Fact sheets

Dairy Australia's Tactics for Tight Times fact sheets take you through a process to help you understand your current position and plan ahead for the 2016/17 season.

Click on the relevant folder below to download your 2016 Tactics for Tight Times facts sheets.

  • Knowing your situation


    Heat Stress
    Heat stress can strike at unexpected times. Learn how milk production, cell count and milk protein were affected by high temperatures last November in Victoria and how you can better manage heat stress at www.coolcows.com.au and read the Feeling the heat factsheet (PDF, 151KB).

    Taking stock of your situation (PDF, 355KB)
    With the continuing tough seasonal conditions and the recent milk price announcements, the majority of south eastern Australian dairy farmers will be facing challenging operating conditions for the foreseeable future. While every farm situation is unique, this fact sheet is designed to help you understand your current position and start to plan ahead.

    Meeting the bank - are you prepared? (PDF, 560KB)
    With lower milk prices anticipated next season, a good farmer-banker relationship has never been more important. This fact sheet has been adapted from information provided by DairyNZ, and provides advice on the importance of meeting with your bank manager and how to get the most out of the meeting.

    Calculating your break-even milk price (PDF, 616KB)
    Understanding the total cash demands on your business as a total $ value and as $ per kgMS basis is essential in a cash constrained environment. Click above to learn more.

  • Planning your cash flow and feed budget


    Feed budgeting (PDF, 580KB)
    How much feed do you actually need to buy? During these tight times it is more important than ever to do a feed budget and to ensure that you know what quantities of feed to buy each month to produce the monthly volumes of milk required to generate budgeted milk income and profit.

    Budgeting tools (PDF, 555KB)
    Dairy Australia has budgeting tools available that will assist dairy farmers and their advisers in planning and decision making, especially heading into the new financial year. Click above to learn more.

  • Maximising value from home grown and purchased feed


    Dealing with lower quality forages over summer (PDF, 412KB)

    Given the wet conditions throughout some dairy areas last winter and spring, forage quality will be extremely variable this summer, and in general of low quality. Sustaining milk production on diets with low quality forages may be difficult. This fact sheet provides ideas as to how to deal with these challenges.    

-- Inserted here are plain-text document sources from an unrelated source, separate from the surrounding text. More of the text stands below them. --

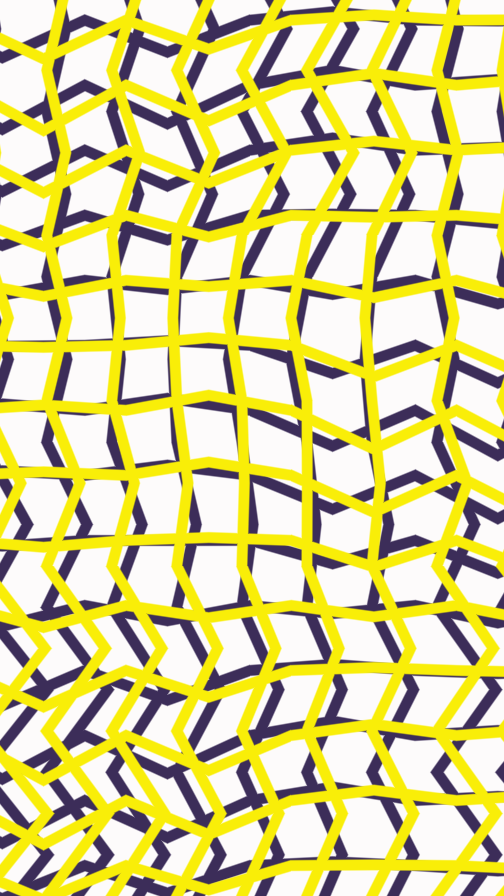
This pattern is drawn by a Shadertoy shader. Its source:

```glsl
// Two warped lattices of zigzag bars on white, yellow lying over purple.
// Every bar is pinned at regular anchors; between them it swings sideways by
// a smooth field shared by both lattices, which differ only in zigzag phase.

const float TAU = 6.2831853;
const float COLUMNS = 7.75;                   // lattice cells across the canvas
const float PERIOD = 2.54;                    // zigzag period, in cells
const float HALF_WIDTH = 0.083;               // half bar thickness, in cells
const vec2 LATTICE_ORIGIN = vec2(0.72, 0.31); // first upright x, first level y
const vec2 YELLOW_PHASE = vec2(1.94, 1.08);   // anchors along levels, uprights
const vec2 PURPLE_PHASE = YELLOW_PHASE + PERIOD * vec2(-0.25, 0.25);
const vec3 PAPER = vec3(0.993, 0.985, 0.985);
const vec3 YELLOW = vec3(0.975, 0.935, 0.03);
const vec3 PURPLE = vec3(0.235, 0.175, 0.35);

// Sideways swing of the upright bars: a valley right of centre
float uprightSwing(vec2 p) {
    float u = (p.x - 4.48) / 3.77;
    float bowl = min(u * u * (2.0 + u), 1.2);
    float fall = smoothstep(2.7, 4.85, p.y);
    float rise = smoothstep(5.4, 10.8, p.y);
    float middle = 0.72 - 0.97 * fall + 0.79 * rise;
    float sides = -0.43 + 0.99 * fall - 0.16 * rise;
    return middle + sides * bowl;
}

// Downward swing of the level bars: one wave, reversed on the right side
float levelSwing(vec2 p) {
    float side = 1.0 - 2.0 * smoothstep(3.4, 5.0, p.x);
    float wave = cos(TAU * (p.y - 1.52) / 10.2);
    return 0.215 + 0.395 * side * wave + 0.09 * cos(TAU * (p.x - 0.72) / 6.8);
}

// Distance across a zigzag bar, corrected for its slope
float zigzagDistance(float across, float cycle, float swing) {
    float triangle = 1.0 - abs(2.0 * fract(cycle) - 1.0);
    float slope = 2.0 * swing / PERIOD;
    return abs(across - swing * triangle) / sqrt(1.0 + slope * slope);
}

// Distance to the nearest bar of one lattice
float latticeDistance(vec2 p, vec2 phase) {
    vec2 cycle = (p - phase) / PERIOD;
    vec2 peak = phase + (floor(cycle) + 0.5) * PERIOD;
    vec2 nearest = floor(p - LATTICE_ORIGIN);
    float d = 1e3;
    for (int i = -2; i <= 1; i++) {
        vec2 bar = LATTICE_ORIGIN + nearest + float(i);
        float upright = uprightSwing(vec2(bar.x, peak.y));
        float level = levelSwing(vec2(peak.x, bar.y));
        d = min(d, zigzagDistance(p.x - bar.x, cycle.y, upright));
        d = min(d, zigzagDistance(p.y - bar.y, cycle.x, level));
    }
    return d;
}

void mainImage(out vec4 fragColor, in vec2 fragCoord) {
    // Cell coordinates, measured from the top left
    float pixel = COLUMNS / iResolution.x;
    vec2 p = vec2(fragCoord.x, iResolution.y - fragCoord.y) * pixel;

    // Purple lattice below, yellow above
    float purple = latticeDistance(p, PURPLE_PHASE) - HALF_WIDTH;
    float yellow = latticeDistance(p, YELLOW_PHASE) - HALF_WIDTH;
    vec3 color = mix(PURPLE, PAPER, smoothstep(-pixel, pixel, purple));
    color = mix(YELLOW, color, smoothstep(-pixel, pixel, yellow));
    fragColor = vec4(color, 1.0);
}
```
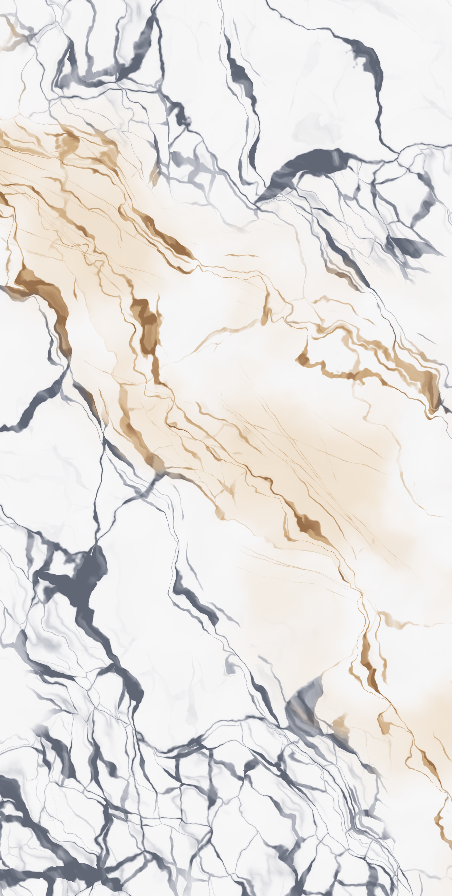
A WebGL 2 fragment shader for this texture:

```glsl
#version 300 es
precision highp float;
// Polished marble: white clasts cut by slate and rust veins.
// Warped cellular networks make the crushed zones, curved trunks carry the main
// veins, and a diagonal band turns both the stone and its veins warm.

#define WARP 0.030
#define BIG_SCALE 5.0
#define MID_SCALE 12.5
#define FINE_SCALE 28.0
#define LACE_SCALE 52.0
#define CLEAN_CELLS 0.2
#define WHITE vec3(0.972, 0.970, 0.974)
#define CREAM vec3(0.940, 0.875, 0.790)
#define MIST vec3(0.73, 0.74, 0.775)
#define SLATE vec3(0.38, 0.405, 0.46)
#define SAND vec3(0.82, 0.69, 0.53)
#define RUST vec3(0.60, 0.44, 0.30)

uniform vec2 u_resolution;
out vec4 fragColor;

// Crushed zones: centre and radius
const vec3 ZONES[9] = vec3[9](
    vec3(0.12, 0.95, 0.15), vec3(0.40, 0.87, 0.16), vec3(0.03, 0.42, 0.10),
    vec3(0.19, 0.50, 0.10), vec3(0.27, 0.14, 0.13), vec3(0.11, 0.25, 0.07),
    vec3(0.05, 0.07, 0.09), vec3(0.36, 0.04, 0.09), vec3(0.28, 0.25, 0.06));

// Trunk veins: coefficients of y = a + b x + c x^2
const vec3 TRUNKS[4] = vec3[4](
    vec3(0.80, -0.85, -1.0), vec3(2.035, -5.51, 5.13),
    vec3(0.90, -1.0, 0.6), vec3(0.78, -2.2, 1.1));

vec2 hash2(vec2 p) {
    return fract(sin(vec2(dot(p, vec2(127.1, 311.7)), dot(p, vec2(269.5, 183.3)))) * 43758.5);
}

// Layered, folded sines, roughly -1 to 1
float swirl(vec2 p) {
    float sum = 0.0, amp = 0.5;
    for (int i = 0; i < 5; i++) {
        p = mat2(0.8, -0.6, 0.6, 0.8) * p * 1.7 + 1.3;
        sum += amp * sin(p.x + 1.5 * sin(0.9 * p.y));
        amp *= 0.55;
    }
    return sum;
}

// Cellular noise: distance to the cell border, and a random value per cell
vec2 cells(vec2 q) {
    vec2 base = floor(q), near = vec2(9.0), next = vec2(9.0);
    float id = 0.0;
    for (int j = -1; j <= 1; j++)
    for (int i = -1; i <= 1; i++) {
        vec2 cell = vec2(i, j);
        vec2 r = cell + hash2(base + cell) - fract(q);
        if (dot(r, r) < dot(near, near)) {
            next = near;
            near = r;
            id = hash2(base + cell + 31.0).x;
        } else if (dot(r, r) < dot(next, next)) next = r;
    }
    return vec2(dot(0.5 * (near + next), normalize(next - near)), id);
}

// Crisp vein core with a faint halo
float vein(float dist, float width) {
    float blur = max(0.0009, 0.6 / u_resolution.y);
    float core = 1.0 - smoothstep(width - blur, width + blur, dist);
    return max(core, 0.28 * exp(-dist / (width + 0.0015)));
}

void main() {
    vec2 p = gl_FragCoord.xy / u_resolution.y;
    vec2 w = p + WARP * vec2(swirl(p * 9.0), swirl(p * 9.0 + 7.0));
    w += 0.004 * vec2(swirl(p * 60.0), swirl(p * 60.0 + 4.0));
    vec2 grain = vec2(dot(w, vec2(0.83, 0.55)), 0.6 * dot(w, vec2(0.55, -0.83)));
    float patches = swirl(w * 10.0 + 2.0), detail = swirl(w * 28.0 + 5.0);

    // Warm diagonal band and crushed zones
    float band = (w.y + 0.95 * w.x - 0.83 + 0.1 * w.x) / (0.13 + 0.25 * w.x);
    float warm = exp(-band * band);
    float crushed = 0.22 * patches;
    for (int i = 0; i < 9; i++) {
        vec2 r = (w - ZONES[i].xy) / ZONES[i].z;
        crushed += exp(-dot(r, r));
    }
    crushed = smoothstep(0.25, 0.58, crushed) * (1.0 - 0.75 * warm);

    // Three nested networks; some large cells stay clean
    vec2 big = cells(grain * BIG_SCALE + 3.0);
    float broken = crushed * mix(1.0, 0.15, step(big.y, CLEAN_CELLS));
    float swell = smoothstep(0.0, 0.8, patches), fray = smoothstep(-0.4, 0.8, detail);
    float v = vein(big.x / BIG_SCALE, 0.0005 + 0.009 * crushed * swell + 0.0015 * fray)
            * (0.28 + 0.72 * crushed);
    float mid = cells(grain * MID_SCALE + 11.0).x / MID_SCALE;
    v = max(v, vein(mid, 0.0003 + 0.0068 * fray * (0.45 + swell)) * broken);
    float fine = cells(grain * FINE_SCALE + 23.0).x / FINE_SCALE;
    v = max(v, vein(fine, 0.0002 + 0.0026 * fray) * 0.82 * broken);
    float lace = cells(grain * LACE_SCALE + 41.0).x / LACE_SCALE;
    v = max(v, vein(lace, 0.0008 * fray) * 0.5 * broken * swell);

    // Faint threads through the warm stone
    v = max(v, 0.38 * vein(mid, 0.0003) * warm * smoothstep(-0.1, 0.5, detail + 0.5 * patches));

    // Trunk veins, each with a thinner braided strand
    for (int i = 0; i < 4; i++) {
        vec3 k = TRUNKS[i];
        float slope = k.y + 2.0 * k.z * w.x;
        float d = (w.y - k.x - k.y * w.x - k.z * w.x * w.x) / sqrt(1.0 + slope * slope);
        float body = smoothstep(-0.5, 0.7, swirl(p * 8.0 + float(i) * 3.7));
        v = max(v, vein(abs(d), 0.0006 + 0.0095 * body * fray) * (0.5 + 0.5 * body));
        v = max(v, 0.75 * vein(abs(d + 0.014 + 0.014 * detail), 0.0004 + 0.0026 * fray));
        // Frayed side threads
        float side = vein(abs(abs(d - 0.004) - 0.016 - 0.012 * patches), 0.0003 + 0.001 * fray);
        v = max(v, 0.6 * side * smoothstep(-0.2, 0.5, detail));
    }
    // Hooked vein at the left edge and an upright one below it
    float hook = w.y - 0.595;
    float hookDist = abs(w.x - 0.09 + 10.0 * hook * hook) / sqrt(1.0 + 400.0 * hook * hook);
    v = max(v, vein(hookDist, 0.002 + 0.006 * fray));
    float upright = smoothstep(0.08, 0.15, w.y) * smoothstep(0.58, 0.5, w.y);
    v = max(v, upright * vein(abs(w.x - 0.125 - 0.04 * sin(12.0 * w.y)), 0.001 + 0.009 * fray));

    // Straight hairline cracks in the warm band
    float cracks = 0.0;
    for (int i = 0; i < 12; i++) {
        vec2 h = hash2(vec2(float(i), 8.0));
        float angle = -0.3 - 0.7 * h.y * h.y;
        vec2 r = p + 0.25 * (w - p) - vec2(0.28, 0.34 + 0.38 * h.x);
        cracks = max(cracks, vein(abs(dot(r, vec2(-sin(angle), cos(angle)))), 0.0003));
    }
    v = max(v, 0.5 * cracks * smoothstep(0.3, 0.8, warm) * smoothstep(-0.6, 0.4, patches));

    // Smoky wisps in the crushed stone, pale chips and streaks inside the veins
    float rusty = smoothstep(0.3, 0.6, warm + 0.15 * detail);
    float wisps = pow(max(0.0, 1.0 - abs(swirl(grain * vec2(34.0, 16.0)))), 6.0);
    v = max(v, 0.32 * wisps * broken);
    v *= 1.0 - mix(0.15, 0.38, rusty) * smoothstep(0.0015, 0.004, lace);
    v *= 0.98 + 0.28 * swirl(grain * vec2(110.0, 40.0));

    // Colour
    float blush = warm * smoothstep(-0.45, 0.7, patches + 0.5 * (big.y - 0.5));
    vec3 color = mix(WHITE, CREAM, 0.85 * blush);
    color -= 0.010 * (0.5 + 0.5 * detail);
    color = mix(color, mix(MIST, SAND, rusty), smoothstep(0.04, 0.48, v));
    color = mix(color, mix(SLATE, RUST, rusty), smoothstep(0.45, 0.92, v));
    fragColor = vec4(clamp(color, 0.0, 1.0), 1.0);
}
```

    Tips to manage dairy cows through the summer (PDF, 610KB)

    Throughout summer, maintaining the milk production from your cows may be challenging for many reasons. Tips on managing heat and feed quality and quantity are provided in this fact sheet. 

    Planning your feeding program (PDF, 330KB)
    Most dairy farms are dealing with a shortage of pasture and home-grown conserved forages and are considering what feeds they should buy to milk their herds through periods of low growth. Click above to learn more.

    Building a feed wedge (PDF, 185KB)
    High pasture consumption is integral to profitable dairy farming and is a key profit driver. One low cost tactic to assist in reducing feed costs is establishing a feed wedge. Click above to learn more.

    Nitrogen timing and rates (PDF, 560KB)
    As rotations shorten in response to faster growth rates it becomes more important to get the timing right as the ideal window to maximise response narrows. This is also where the nitrogen rate should be reduced accordingly

    Winter nitrogen (PDF, 253KB)
    Effective use of nitrogen can be a relatively cheap source of additional winter feed. Pasture responses to N in autumn/winter are less than you would usually expect in spring due to decreasing soil temperatures. However, strategic N applications can boost winter pasture covers and assist in setting up a pasture wedge for the following spring.

    Winter management (PDF, 433KB)
    Successful winter management requires planning, monitoring and taking action. This checklist will help you formulate a plan for winter, with information to help you make sound business decisions.

    Optimising feeding decisions (PDF, 560KB)
    Feed cost decisions in a low milk price year are likely to be based on the “margins” that can be created and individual attitudes to spending and risk. The concept of creating “margin” relates to the question, “Am I willing to spend more, usually on supplements, but also on inputs such as fertiliser, to make a bit or a lot more money from an anticipated increase in production?”

    Managing the spring surplus (PDF, 567KB)
    During this spring, with fodder reserves low on most farms, conservation of the surplus feed grown will be a high priority. Conserving the true surplus is an effective approach to managing spring pastures as well as being able to fill feed gaps later.

    Winter management of ryegrass pastures (PDF, 181KB)
    Maximizing home grown feed consumption is well proven to improve farm profit and cash flow by reducing supplementary feed costs and/ or increasing milk production.  Using best practice grazing management principles is one method of increasing pasture utilisation.  Click above to learn more.



  • Dairy Farm Business Analysis Fact Sheet series

    Come back soon to access a number of useful dairy farm business analysis fact sheets